_TASK DESCRIPTION:_ Write out every line below that contains "transform".

(Data entries)
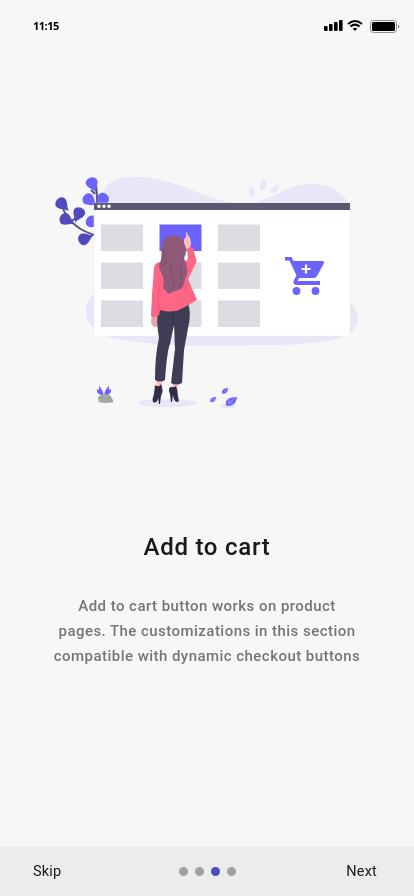
<!DOCTYPE html>
<html lang="en">
<head>
<meta charset="utf-8">
<title>Add to cart</title>
<style>
:root {
  --page: #f7f7f7; --bar: #ececec; --ink: #1a1a1a; --muted: #757575; --dot: #a0a0a0;
  --violet: #6c63ff; --indigo: #504abd; --lilac: #e8e7f7; --slate: #5b5872; --tile: #dcdce2;
  --coral: #ff6584; --coral-dark: #ea5676; --skin: #fbbebe; --skin-shade: #e9a3a6; --hair: #8f5a78; --hair-dark: #7c4b69; --trousers: #3f3d56; --shoe: #302e45;
}
* { box-sizing: border-box; margin: 0; }
html, body { width: 414px; height: 896px; overflow: hidden; }
body { background: var(--page); color: var(--ink); font-family: Roboto, sans-serif; }
.screen { width: 414px; height: 896px; display: flex; flex-direction: column; }
.status { height: 52px; padding: 0 13px 0 33px; display: flex; align-items: center; justify-content: space-between; }
.time { font: 700 11px/14px "Noto Sans", sans-serif; letter-spacing: -.5px; color: #000; }
.status-icons { width: 78px; height: 16px; display: block; }
.hero { width: 414px; height: 260px; margin-top: 108px; display: block; flex: none; }
.copy { margin-top: 112px; flex: 1; text-align: center; }
h1 { font-size: 24px; line-height: 30px; font-weight: 500; letter-spacing: .75px; }
.copy p { margin-top: 32px; font-size: 15px; line-height: 25px; font-weight: 500; letter-spacing: .45px; color: var(--muted); white-space: nowrap; }
.pager { height: 49px; padding: 0 37px 0 33px; background: var(--bar); display: grid; grid-template-columns: 1fr auto 1fr; align-items: center; }
.pager a { color: var(--ink); text-decoration: none; font-size: 14.5px; letter-spacing: .2px; }
.pager .next { justify-self: end; }
.dots { display: flex; gap: 7px; padding: 0; list-style: none; transform: translateX(2px); }
.dots li { width: 9px; height: 9px; border-radius: 50%; background: var(--dot); }
.dots .current { background: var(--indigo); }
</style>
</head>
<body>
<main class="screen">
  <header class="status">
    <span class="time">11:15</span>
    <svg class="status-icons" viewBox="323 18 78 16" role="img" aria-label="Signal, Wi-Fi and battery">
      <g class="signal">
        <rect x="324" y="26" width="3.6" height="5" rx="1"/>
        <rect x="329" y="24" width="3.6" height="7" rx="1"/>
        <rect x="334" y="22" width="3.6" height="9" rx="1"/>
        <rect x="339" y="20" width="3.6" height="11" rx="1"/>
      </g>
      <g class="wifi" fill="none" stroke="#000" stroke-width="2">
        <path d="M348 24Q355 18 362 24"/>
        <path d="M350.400 26.600Q355 22.600 359.600 26.600"/>
        <path d="M355 31L352.600 28.600Q355 26.800 357.400 28.600Z" fill="#000" stroke="none"/>
      </g>
      <g class="battery">
        <rect x="370.500" y="20.500" width="26" height="12" rx="3" fill="none" stroke="#8d8d8d"/>
        <rect x="372" y="22" width="23" height="9" rx="1.500"/>
        <path d="M398 24.500Q401 26.500 398 28.500Z" fill="#8d8d8d"/>
      </g>
    </svg>
  </header>

  <svg class="hero" viewBox="0 160 414 260" role="img" aria-label="Woman choosing a product on a large shop window">
    <defs>
      <path id="leaf" d="M0 0C-1 -5 -6 -7 -6 -12C-5 -18 5 -18 6 -12C6 -7 1 -5 0 0Z"/>
      <path id="drop" d="M0 0C-5 -4 -3 -9 1 -12C4 -7 4 -3 0 0Z"/>
      <rect id="tile" width="42" height="26.500"/>
    </defs>

    <g class="backdrop" fill="var(--lilac)">
      <path d="M101 208C99 184 115 175 141 177C183 180 206 202 241 203C274 204 286 182 314 184C334 185 346 195 350 208L350 303C360 311 361 325 350 333C339 342 307 345 262 345C210 346 164 347 125 340C98 337 85 326 86 308C87 299 93 294 101 285Z"/>
      <use href="#drop" transform="translate(254 197) rotate(-25)"/>
      <use href="#drop" transform="translate(262 191) rotate(8)"/>
      <use href="#drop" transform="translate(271 193) rotate(42)"/>
    </g>

    <g class="branch">
      <path d="M62 206Q70 229 98 236M72 221L78 216M96 185Q98 200 96 209M91 190L95 194" fill="none" stroke="#5b5872" stroke-width="2"/>
      <g fill="var(--violet)">
        <use href="#leaf" transform="translate(96 193) rotate(-22)"/>
        <use href="#leaf" transform="translate(97 206) rotate(-52)"/>
        <use href="#leaf" transform="translate(96 207) rotate(40)"/>
        <use href="#leaf" transform="translate(101 227) rotate(-60)"/>
      </g>
      <g fill="var(--indigo)">
        <use href="#leaf" transform="translate(69 211) rotate(-45)"/>
        <use href="#leaf" transform="translate(75 224) rotate(-63)"/>
        <use href="#leaf" transform="translate(75 223) rotate(22)"/>
        <use href="#leaf" transform="translate(94 235) rotate(-112)"/>
      </g>
    </g>

    <g class="browser">
      <rect x="94" y="203" width="256" height="133" fill="#fff" stroke="#ececf4" stroke-width=".5"/>
      <rect x="94" y="203" width="256" height="7" fill="var(--slate)"/>
      <g fill="#fff"><circle cx="99" cy="206.300" r="1.700"/><circle cx="104" cy="206.300" r="1.700"/><circle cx="109" cy="206.300" r="1.700"/></g>
      <g fill="var(--tile)">
        <use href="#tile" x="101" y="224.500"/>
        <use href="#tile" x="218" y="224.500"/>
        <use href="#tile" x="101" y="262.500"/>
        <use href="#tile" x="159.500" y="262.500"/>
        <use href="#tile" x="218" y="262.500"/>
        <use href="#tile" x="101" y="300.500"/>
        <use href="#tile" x="159.500" y="300.500"/>
        <use href="#tile" x="218" y="300.500"/>
      </g>
      <use href="#tile" x="159.500" y="224.500" fill="var(--violet)"/>
    </g>

    <g class="cart">
      <path d="M285 257H291.500L293.500 261H322Q325 261 323.500 264L317 276Q316 278 313.500 278H299L297.500 281H320V285H296Q292 284 294 280L296.500 275.500L289.500 260.500H285Z" fill="var(--violet)"/>
      <circle cx="296.500" cy="291" r="3.900" fill="var(--violet)"/>
      <circle cx="315.500" cy="291" r="3.900" fill="var(--violet)"/>
      <path d="M306 264.500V273.500M301.500 269H310.500" stroke="#fff" stroke-width="2.200"/>
    </g>

    <g class="ground">
      <ellipse cx="167" cy="403" rx="30" ry="4" fill="var(--lilac)"/>
      <ellipse cx="228" cy="406" rx="8" ry="2" fill="var(--lilac)"/>
      <ellipse cx="105" cy="402" rx="9" ry="1.500" fill="var(--lilac)"/>
    </g>

    <g class="sprout">
      <path d="M104 396Q100 394 97 389M104 396Q108 394 111 389" fill="none" stroke="#5b5872" stroke-width=".7"/>
      <path d="M104 396Q96 394 97 390L99 390L99 386Q103 390 104 396ZM104 396Q105 389 109 386L109 390L111 390Q112 394 104 396Z" fill="var(--violet)"/>
      <path d="M98 397L103 394L110 395L113 400V402Q106 404 99 402Z" fill="#a8a8a8"/>
      <path d="M98 398L106 398L113 402" stroke="#8f8f8f" stroke-width=".6" fill="none"/>
    </g>
    <g class="fallen-leaves">
      <path d="M222 394Q221 388 228 388Q228 394 222 394ZM210 402Q210 397 216 397Q216 403 210 402Z" fill="var(--violet)"/>
      <path d="M226 406Q224 397 237 397Q236 407 226 406Z" fill="var(--violet)"/>
      <path d="M222 394L227 389M210 402L215 398M226 406L235 398M229 403V399M229 403H233" stroke="#bcb8ff" stroke-width=".6"/>
    </g>

    <g class="woman">
      <path class="left-hand" d="M152 313L151 323Q154 329 158 326L159 313Z" fill="var(--skin-shade)"/>
      <path class="right-hand" d="M188 252L184 245Q183 239 186 237L186 233Q187 231 188 235L190 238Q192 243 190 247L193 251Z" fill="var(--skin)"/>
      <g class="ankles" fill="var(--skin)">
        <path d="M157 378H163L161 388H156Z"/>
        <path d="M173 381H179L177 391H171Z"/>
      </g>
      <g class="shoes" fill="var(--shoe)">
        <path d="M155 385Q159 388 161 384Q164 391 161 396L160 404H159L158 398Q157 404 153 402Q152 399 154 394Z"/>
        <path d="M170 387Q174 388 176 386Q178 391 178 397Q180 402 177 402Q174 402 173 395L172 402H171L170 394Q168 390 170 387Z"/>
      </g>
      <path class="trousers" d="M160 303H188Q191 312 189 323L184 350L182 383Q176 386 171 383L175 349L174 325L170 344Q167 351 165 380Q160 383 155 380Q155 355 159 338Q156 322 158 308Z" fill="var(--trousers)"/>
      <path d="M174 325Q178 323 181 317M173 310V325" fill="none" stroke="#302e45" stroke-width=".7"/>
      <path class="jacket" d="M163 262Q155 261 154 268L152 295L151 316Q154 319 159 315L160 310Q173 314 183 308L197 300L188 279L195 265Q198 262 195 256L193 248Q190 246 187 249L188 259L178 268Z" fill="var(--coral)"/>
      <path d="M161 279Q157 294 159 314M188 279Q185 285 185 291M188 259L193 256" fill="none" stroke="var(--coral-dark)" stroke-width=".9"/>
      <path class="hair" d="M172 235Q182 235 184 243Q188 251 184 258Q188 266 187 274Q185 278 184 284Q183 289 178 290L168 294Q166 290 163 288Q165 279 161 272Q157 266 161 260L162 246Q163 237 172 235Z" fill="var(--hair)"/>
      <path d="M163 247Q167 259 163 267M184 258Q178 263 182 275Q183 281 179 288M171 262Q170 274 174 280Q176 285 169 292" fill="none" stroke="var(--hair-dark)" stroke-width=".9"/>
    </g>
  </svg>

  <section class="copy">
    <h1>Add to cart</h1>
    <p>Add to cart button works on product<br>pages. The customizations in this section<br>compatible with dynamic checkout buttons</p>
  </section>

  <nav class="pager" aria-label="Introduction">
    <a class="skip" href="#">Skip</a>
    <ul class="dots" aria-label="Step 3 of 4"><li></li><li></li><li class="current"></li><li></li></ul>
    <a class="next" href="#">Next</a>
  </nav>
</main>
</body>
</html>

_SOLUTION:_
.dots { display: flex; gap: 7px; padding: 0; list-style: none; transform: translateX(2px); }
      <use href="#drop" transform="translate(254 197) rotate(-25)"/>
      <use href="#drop" transform="translate(262 191) rotate(8)"/>
      <use href="#drop" transform="translate(271 193) rotate(42)"/>
        <use href="#leaf" transform="translate(96 193) rotate(-22)"/>
        <use href="#leaf" transform="translate(97 206) rotate(-52)"/>
        <use href="#leaf" transform="translate(96 207) rotate(40)"/>
        <use href="#leaf" transform="translate(101 227) rotate(-60)"/>
        <use href="#leaf" transform="translate(69 211) rotate(-45)"/>
        <use href="#leaf" transform="translate(75 224) rotate(-63)"/>
        <use href="#leaf" transform="translate(75 223) rotate(22)"/>
        <use href="#leaf" transform="translate(94 235) rotate(-112)"/>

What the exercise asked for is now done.